He was the New York City dad we all wish we had Cliff Huxtable, the strict, funny and understanding father on “The Cosby Show,” played for eight years by actor Bill Cosby. Now 75, Cosby continues to be a father figure, speaking out about the importance of personal responsibility. He’s on a concert tour (he comes to White Plains in September) and has a new book, “I Didn’t Ask to be Born (But I’m Glad I Was).” Last week, he met with reporter Stacy Brown to share his thoughts about Bloomberg’s health crusades, children without manners and parents who need to be more involved. But the biggest issue facing us today, he argues, is apathy.
In terms of health, two things stand out that Mayor Bloomberg has jumped into to find some kind of remedy that will help cut back on illness — the abuse of sodas and tobacco.
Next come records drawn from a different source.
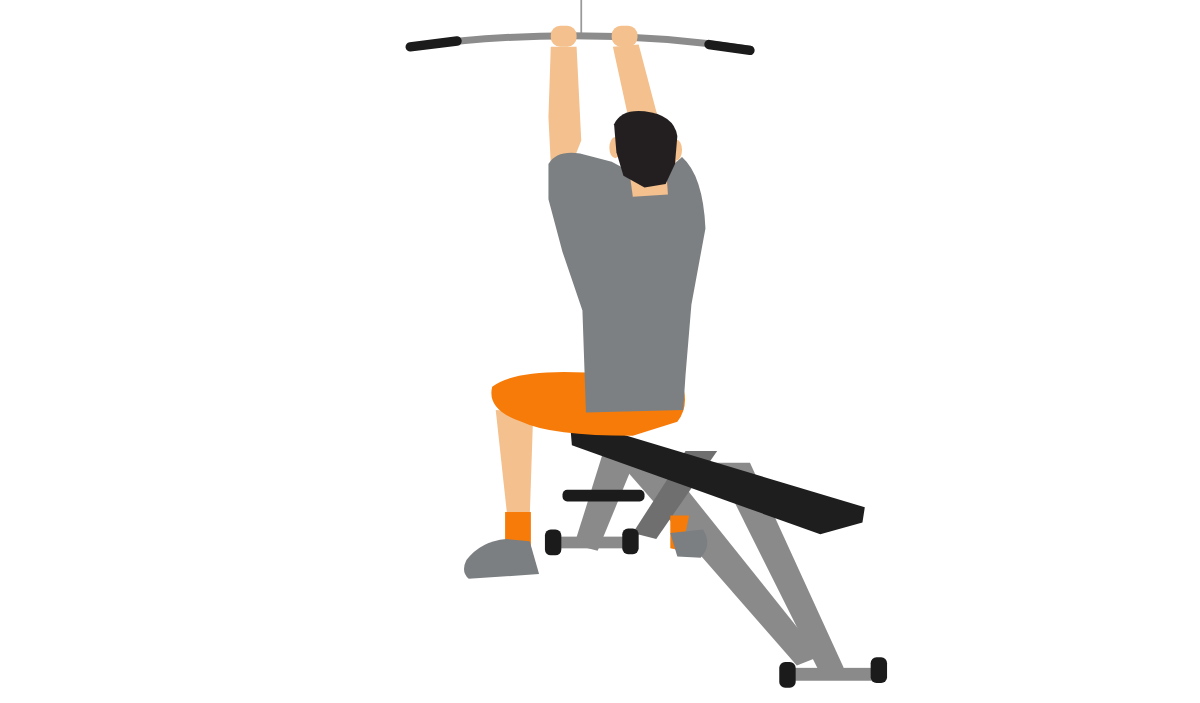
<!DOCTYPE html>
<html lang="en">
<head>
<meta charset="utf-8">
<title>Kneeling Lat Pulldown</title>
<style>
:root{
  --bg:#ffffff;
  --skin:#f4c08d;
  --shirt:#7d8082;
  --shorts:#f77b09;
  --hair:#231f20;
  --bench-pad:#1e1e1e;
  --steel:#8a8a8a;
  --steel-dark:#6f6f6f;
  --cap:#1b1b1b;
  --shoe:#7b7f82;
  --sock:#f77b09;
  --bar:#8c8c8c;
}
html,body{margin:0;padding:0;overflow:hidden;background:var(--bg);}
.canvas{width:1200px;height:703px;display:block;}
</style>
</head>
<body>
<svg class="canvas" viewBox="0 0 1024 600" xmlns="http://www.w3.org/2000/svg" role="img" aria-label="Man kneeling on a bench doing a lat pulldown">
  <defs>
    <g id="foot-cap"><rect x="-7" y="-11" width="14" height="22" rx="5" fill="var(--cap)"/></g>
  </defs>

  <g class="cable">
    <line x1="496" y1="0" x2="496" y2="32" stroke="#999" stroke-width="1.5"/>
  </g>

  <g class="pulldown-bar">
    <path d="M350 40 Q495 20 640 42" fill="none" stroke="var(--bar)" stroke-width="6" stroke-linecap="round"/>
    <path d="M350 40 L390 35" stroke="var(--cap)" stroke-width="8" stroke-linecap="round"/>
    <path d="M605 38 L640 43" stroke="var(--cap)" stroke-width="8" stroke-linecap="round"/>
  </g>

  <g class="bench">
    <path d="M520 385 L560 385 L700 560 L680 568 Z" fill="var(--steel)"/>
    <path d="M585 385 L612 385 L560 460 L540 455 Z" fill="var(--steel-dark)"/>
    <path d="M610 395 L640 395 L720 570 L700 575 Z" fill="var(--steel)"/>
    <path d="M515 385 L545 385 L510 470 L490 465 Z" fill="var(--steel)"/>
    <rect x="468" y="458" width="72" height="10" fill="var(--steel)"/>
    <use href="#foot-cap" x="472" y="463"/>
    <use href="#foot-cap" x="538" y="462"/>
    <rect x="480" y="418" width="70" height="10" rx="4" fill="var(--cap)"/>
    <rect x="668" y="570" width="85" height="11" fill="var(--steel)"/>
    <use href="#foot-cap" x="672" y="576"/>
    <use href="#foot-cap" x="750" y="572"/>
    <path d="M487 368 L515 366 L738 433 L736 446 L700 456 L488 380 Z" fill="var(--bench-pad)"/>
  </g>

  <g class="athlete">
    <path d="M423 350 L455 352 L452 442 L433 442 Z" fill="var(--skin)"/>
    <rect x="431" y="437" width="22" height="30" fill="var(--sock)"/>
    <path d="M398 478 Q410 462 432 460 L452 462 L460 490 L400 494 Q393 488 398 478 Z" fill="var(--shoe)"/>
    <path d="M572 440 L588 440 L582 470 L572 468 Z" fill="var(--sock)"/>
    <path d="M572 455 L600 452 Q608 465 598 476 L578 475 Z" fill="var(--shoe)"/>
    <path d="M420 330 Q440 315 500 318 L580 322 Q590 345 578 360 L540 372 Q470 372 445 360 Q415 350 420 330 Z" fill="var(--shorts)"/>

    <path class="arm-left" d="M470 40 L492 40 L496 120 L490 135 L470 140 L468 100 Z" fill="var(--skin)"/>
    <path class="arm-right" d="M523 40 L545 38 L560 95 L578 140 L548 142 L535 95 Z" fill="var(--skin)"/>
    <rect x="470" y="22" width="22" height="18" rx="8" fill="var(--skin)"/>
    <rect x="522" y="22" width="22" height="18" rx="8" fill="var(--skin)"/>

    <path class="shirt" d="M468 140 Q475 128 495 131 L522 138 Q545 152 566 148 L582 134 Q600 150 602 195 L590 260 L585 320 L583 350 L500 352 L497 265 L480 215 L468 170 Z" fill="var(--shirt)"/>

    <g class="head">
      <path d="M536 138 L568 138 L570 166 L540 168 Z" fill="var(--skin)"/>
      <ellipse cx="525" cy="126" rx="5" ry="9" fill="var(--skin)"/>
      <ellipse cx="577" cy="128" rx="5" ry="9" fill="var(--skin)"/>
      <path d="M524 106 Q530 93 550 95 Q575 98 578 116 L576 140 L568 157 L550 160 L532 150 L526 130 Z" fill="var(--hair)"/>
    </g>
  </g>
</svg>
</body>
</html>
No 1: Smoking — and a big howl went up from people who want to smoke. But when you look at it, everything points to smoking as a problem; whether a person dies from cancer or not, it’s still other things — emphysema, all kinds of breathing problems, second-hand smoke onto the children, let alone minute things such as you smell like cigar, cigarette or pipe — it’s in your skin, it’s in your hair. Mayor Bloomberg jumped in on that and people complained. Restaurants complained, people complained, why did they complain?
Money. That’s why. People are greedy. It wasn’t about somebody dying, it is all about money, so they use something called choice, which makes no sense at all. I have the right to smoke myself to death, they say. I don’t know if you ever had relatives who are sitting there and mentally they are in a state of addiction and they say, “No, I want to have my cigarette.” They have a metal bottle and two things going up in their nose and they have a pack of cigarettes in their pocket or pocketbooks and they keep saying, “I know, I know,” and people push them around in the wheelchair to have a smoke.
No. 2: Diabetes. Children are not being taken out of harm’s way. And there are many things that we also can do, but one is you don’t want your child consuming too much sugar. That is what the mayor tried to do with the sugar in the soft drinks.
It is my belief — my BELIEF in big letters — when people don’t make good choices, you can yell as loud as you want to at me about this is my body and I do what I want to do with my body, so OK yes you can. But now you are spreading it along generationally so that your daughter and grandchildren have it and everybody’s doing it. It becomes a term of apathy because people say my father had it, my aunt had it. People then ask you, “What your mother die of?” “Diabetes.” “Grandmother?” “Diabetes.” These things don’t have to happen if you make the correct choice.